Skip to Content

Paychex sees employment growth for clients slow more than expected

By Tomi Kilgore

HR-outsourcing company tops quarterly profit views but misses on revenue and cuts the full-year growth outlook

Paychex Inc. reported Tuesday fiscal third-quarter revenue that came up a bit shy of expectations and cut its full-year growth outlook, as the human-resources-outsourcing company said its clients did less hiring than expected.

The company said the wind-down of its Employee Retention Tax Credit service, which Paychex said officially puts it in the "post-pandemic era," also weighed on its results and outlook.

"Continued moderation of employment growth within our client base and slightly lower realized rates, all combined to create [a] larger headwind than what we had anticipated in the quarter," said Chief Executive John Gibson, according to a FactSet transcript of the post-earnings call with analysts.

The stock (PAYX) had dropped as much as 5.7% in the first minute after the opening bell at 9:30 a.m. Eastern, but has since bounced, and was up 0.2% in morning trading.

Paychex reported before the open that net income for the quarter to Feb. 29 rose to $498.6 million, or $1.38 a share, from $467.4 million, or $1.29 a share, in the same period a year ago. Excluding nonrecurring items, adjusted earnings per share of $1.38 topped the FactSet consensus of $1.37.
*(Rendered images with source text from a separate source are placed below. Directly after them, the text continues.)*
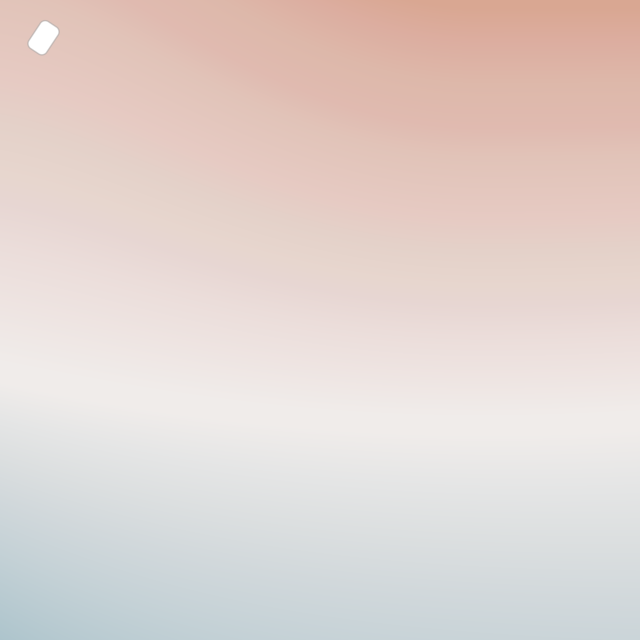
Write a WebGL 1 fragment shader that draws this background.

```glsl
precision highp float;
uniform vec2 u_resolution;

// Linear colour step between two levels
vec3 ramp(vec3 colour, vec3 next, float from, float to, float level) {
  return mix(colour, next, clamp((level - from) / (to - from), 0.0, 1.0));
}

// Pale haze rising through alternating pink and tan to terracotta
vec3 warmSky(vec3 haze, float level) {
  vec3 c = ramp(haze, vec3(0.933, 0.894, 0.884), 0.02, 0.12, level);
  c = ramp(c, vec3(0.922, 0.867, 0.855), 0.12, 0.21, level);
  c = ramp(c, vec3(0.907, 0.841, 0.827), 0.21, 0.28, level);
  c = ramp(c, vec3(0.906, 0.839, 0.808), 0.28, 0.33, level);
  c = ramp(c, vec3(0.894, 0.820, 0.788), 0.33, 0.41, level);
  c = ramp(c, vec3(0.902, 0.792, 0.763), 0.41, 0.49, level);
  c = ramp(c, vec3(0.882, 0.765, 0.722), 0.49, 0.63, level);
  c = ramp(c, vec3(0.878, 0.730, 0.690), 0.63, 0.70, level);
  c = ramp(c, vec3(0.867, 0.722, 0.667), 0.70, 0.80, level);
  c = ramp(c, vec3(0.863, 0.680, 0.627), 0.80, 0.90, level);
  return ramp(c, vec3(0.851, 0.655, 0.573), 0.90, 0.98, level);
}

// Pale haze sinking through grey to blue
vec3 coolGround(vec3 haze, float depth) {
  vec3 c = ramp(haze, vec3(0.898, 0.900, 0.900), 0.02, 0.16, depth);
  c = ramp(c, vec3(0.863, 0.875, 0.878), 0.16, 0.30, depth);
  c = ramp(c, vec3(0.820, 0.847, 0.859), 0.30, 0.46, depth);
  c = ramp(c, vec3(0.769, 0.820, 0.839), 0.46, 0.66, depth);
  return ramp(c, vec3(0.678, 0.769, 0.800), 0.66, 1.0, depth);
}

float roundedBox(vec2 p, vec2 halfSize, float radius) {
  vec2 d = abs(p) - halfSize + radius;
  return length(max(d, 0.0)) + min(max(d.x, d.y), 0.0) - radius;
}

void main() {
  vec2 uv = gl_FragCoord.xy / u_resolution;
  float pixel = 1.0 / min(u_resolution.x, u_resolution.y);

  // Bowed horizon, with warmth growing rightward and blue pooling at left
  float horizon = 0.333 + 0.14 * (uv.x - 0.75) * (uv.x - 0.75);
  float height = uv.y - horizon;
  float warmth = mix(0.61, 1.0, smoothstep(-0.05, 0.75, uv.x));
  float chill = 0.54 + 0.46 * exp(-3.2 * uv.x);

  vec3 haze = vec3(0.941, 0.926, 0.918);
  vec3 colour = height > 0.0
    ? warmSky(haze, warmth * height / (1.0 - horizon))
    : coolGround(haze, -chill * height / horizon);

  // Small tilted white fleck with a thin grey rim
  vec2 p = uv - vec2(0.068, 0.941);
  vec2 axis = normalize(vec2(0.55, 0.83));
  vec2 local = vec2(dot(p, vec2(axis.y, -axis.x)), dot(p, axis));
  float fleck = roundedBox(local, vec2(0.0175, 0.026), 0.010);
  float outer = 1.0 - smoothstep(-pixel, pixel, fleck);
  float inner = 1.0 - smoothstep(-pixel, pixel, fleck + 0.0015);
  colour = mix(colour, vec3(0.70, 0.67, 0.66), outer);
  colour = mix(colour, vec3(1.0), inner);

  gl_FragColor = vec4(colour, 1.0);
}
```
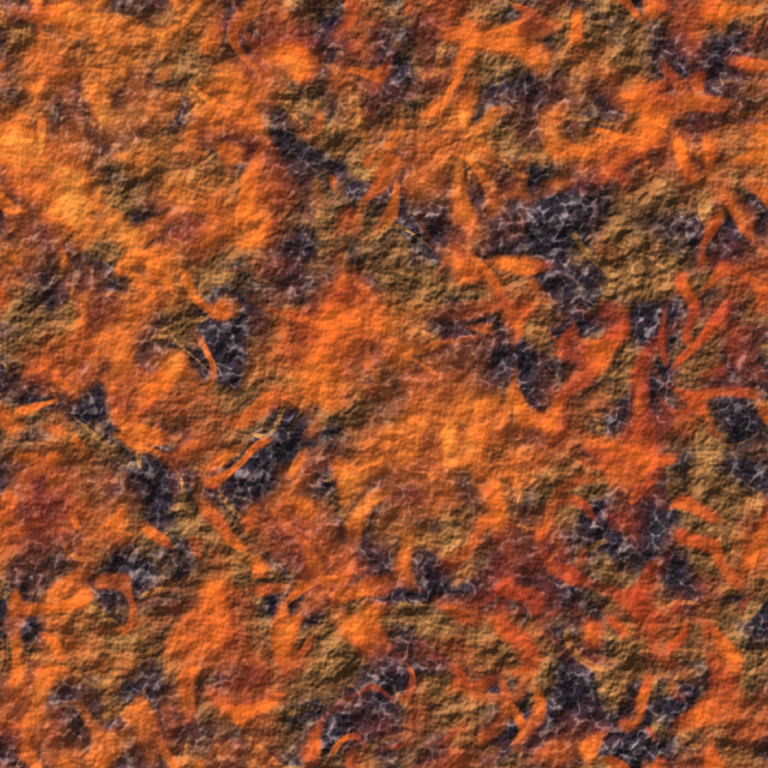
Give the GLSL for this texture, as a three.js fragment shader.

```glsl
// Tiling molten lava: curled glowing streaks over dark crackled rock and brown stone.
varying vec2 vUv;

// Colours
const vec3 ROCK_DARK = vec3(0.17, 0.14, 0.17);
const vec3 ROCK_GREY = vec3(0.42, 0.36, 0.36);
const vec3 STONE_BROWN = vec3(0.42, 0.28, 0.17);
const vec3 STONE_TAN = vec3(0.58, 0.41, 0.24);
const vec3 EMBER_RED = vec3(0.74, 0.25, 0.14);
const vec3 FLAME_ORANGE = vec3(0.97, 0.46, 0.16);
const vec3 FLAME_YELLOW = vec3(1.00, 0.64, 0.28);

// Whole repeats across the tile
const float HEAT_REPEATS = 3.0;
const float PATCH_REPEATS = 9.0;
const float STREAK_REPEATS = 6.0;
const float RELIEF_REPEATS = 22.0;
const float GRAIN_REPEATS = 46.0;
const float CRACKLE_REPEATS = 84.0;

// Strengths
const float WARP = 0.028;
const float RELIEF = 5.5;
const vec2 LIGHT_STEP = vec2(-0.0011, 0.0018);

vec2 hash2(vec2 p) {
  vec3 q = fract(p.xyx * vec3(0.1031, 0.1030, 0.0973));
  q += dot(q, q.yzx + 33.33);
  return fract((q.xx + q.yz) * q.zy);
}

float cornerSlope(vec2 cell, vec2 toPoint, float repeats, float seed) {
  return dot(hash2(mod(cell, repeats) + seed) * 2.0 - 1.0, toPoint);
}

// Wrapping gradient noise, roughly -0.8 to 0.8
float noise(vec2 uv, float repeats, float seed) {
  vec2 p = uv * repeats;
  vec2 i = floor(p);
  vec2 f = p - i;
  vec2 s = f * f * f * (f * (f * 6.0 - 15.0) + 10.0);
  vec2 e = vec2(1.0, 0.0);
  float low = mix(cornerSlope(i, f, repeats, seed),
                  cornerSlope(i + e.xy, f - e.xy, repeats, seed), s.x);
  float high = mix(cornerSlope(i + e.yx, f - e.yx, repeats, seed),
                   cornerSlope(i + e.xx, f - e.xx, repeats, seed), s.x);
  return 1.6 * mix(low, high, s.y);
}

float fbm(vec2 uv, float repeats, float seed) {
  float sum = 0.0;
  float amp = 0.7;
  for (int i = 0; i < 4; i++) {
    sum += amp * noise(uv, repeats, seed);
    repeats *= 2.0;
    seed += 17.0;
    amp *= 0.5;
  }
  return sum;
}

// Wrapping cellular noise: distance to the nearest scattered point
float cellular(vec2 uv, float repeats, float seed) {
  vec2 p = uv * repeats;
  vec2 i = floor(p);
  float nearest = 2.0;
  for (int y = -1; y <= 1; y++) {
    for (int x = -1; x <= 1; x++) {
      vec2 cell = i + vec2(float(x), float(y));
      vec2 point = cell + hash2(mod(cell, repeats) + seed);
      nearest = min(nearest, distance(p, point));
    }
  }
  return nearest;
}

vec2 warp(vec2 uv, float repeats, float amount, float seed) {
  return uv + amount * vec2(noise(uv, repeats, seed), noise(uv, repeats, seed + 31.0));
}

// Rough stone surface
float height(vec2 uv) {
  return fbm(uv, RELIEF_REPEATS, 5.0) - 0.28 * cellular(uv, GRAIN_REPEATS, 9.0);
}

// Short curled arc: a noise contour cut to pieces by a second noise
float arc(vec2 uv, float repeats, float thin, float thick, float seed) {
  float mask = smoothstep(-0.05, 0.42, noise(uv, repeats + 2.0, seed + 53.0));
  float width = mix(thin, thick, mask);
  return mask * (1.0 - smoothstep(width * 0.35, width, abs(noise(uv, repeats, seed))));
}

void main() {
  vec2 uv = vUv;
  vec2 bent = warp(warp(uv, 7.0, WARP, 101.0), 24.0, WARP * 0.22, 140.0);
  float h = height(uv);
  float relief = clamp(1.0 + RELIEF * (h - height(uv + LIGHT_STEP)), 0.45, 1.6);

  // Crackled dark rock between brown stone
  float crackle = cellular(warp(uv, 60.0, 0.008, 77.0), CRACKLE_REPEATS, 21.0);
  vec3 dark = mix(ROCK_DARK, ROCK_GREY, smoothstep(0.25, 0.8, crackle + 0.35 * h));
  float fibre = max(arc(bent, 9.0, 0.03, 0.08, 301.0), arc(bent, 13.0, 0.03, 0.08, 333.0));
  float tan_ = clamp(0.35 + 0.6 * h + 0.5 * fibre, 0.0, 1.0);
  vec3 stone = mix(STONE_BROWN, STONE_TAN, tan_);
  float stoneShare = smoothstep(-0.22, 0.22, fbm(bent, PATCH_REPEATS, 41.0) + 0.3 * fibre);
  vec3 rock = mix(dark, stone, stoneShare) * relief;

  // Diffuse embers and sharper streaks
  float heat = noise(uv, HEAT_REPEATS, 61.0);
  float ember = 0.68 * smoothstep(-0.28, 0.55, fbm(bent, PATCH_REPEATS - 1.0, 87.0) + 0.3 * heat);
  float streak = 0.0;
  for (int i = 0; i < 4; i++) {
    float k = float(i);
    vec2 swirl = warp(bent, 5.0 + k, WARP, 160.0 + 13.0 * k);
    streak = max(streak, arc(swirl, STREAK_REPEATS + 2.0 * k, 0.05, 0.19, 200.0 + 19.0 * k));
  }
  float flicker = fbm(bent, 14.0, 119.0);
  float cover = 1.0 - (1.0 - ember) * (1.0 - 0.85 * streak);
  cover *= clamp(0.92 + 0.35 * flicker + 0.25 * h, 0.0, 1.0);

  // Glow colour runs from red through orange to yellow
  float hot = 0.32 + 0.75 * heat + 0.6 * flicker + 0.32 * streak;
  vec3 glow = mix(EMBER_RED, FLAME_ORANGE, smoothstep(0.0, 0.85, hot));
  glow = mix(glow, FLAME_YELLOW, 0.75 * smoothstep(0.75, 1.3, hot) * streak);
  glow *= mix(1.0, relief, 0.35);

  gl_FragColor = vec4(mix(rock, glow, cover), 1.0);
}
```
Revenue grew 4.2% to $1.44 billion, just shy of the FactSet consensus of $1.46 billion.

Management Solutions revenue rose 2% to $1 billion, amid a growth in the number of clients, while Professional Employer Organization and Insurance Solutions revenue jumped 8% to $345.5 million as PEO worksite employees increased.

Looking ahead, the company expects fiscal 2024 revenue growth in the 5% to 6% range, compared with previous guidance in the 6%-to-7% range. The current FactSet consensus for full-year revenue of $5.33 billion implies 6.4% growth.

"The macroeconomic and labor market remains challenging for small and midsized businesses, a tight job market for qualified workers reduced access to affordable growth capital and inflationary pressures continue to be headwinds for small businesses," Gibson said. "Our small business employment watch continues to show moderation in both job growth and wage inflation."

The stock has gained 2.4% year to date, while the S&P 500 index SPX has advanced 8.9%.

-Tomi Kilgore

This content was created by MarketWatch, which is operated by Dow Jones & Co. MarketWatch is published independently from Dow Jones Newswires and The Wall Street Journal.


(END) Dow Jones Newswires

04-02-24 1129ET

Copyright (c) 2024 Dow Jones & Company, Inc.

Market Updates

Sponsor Center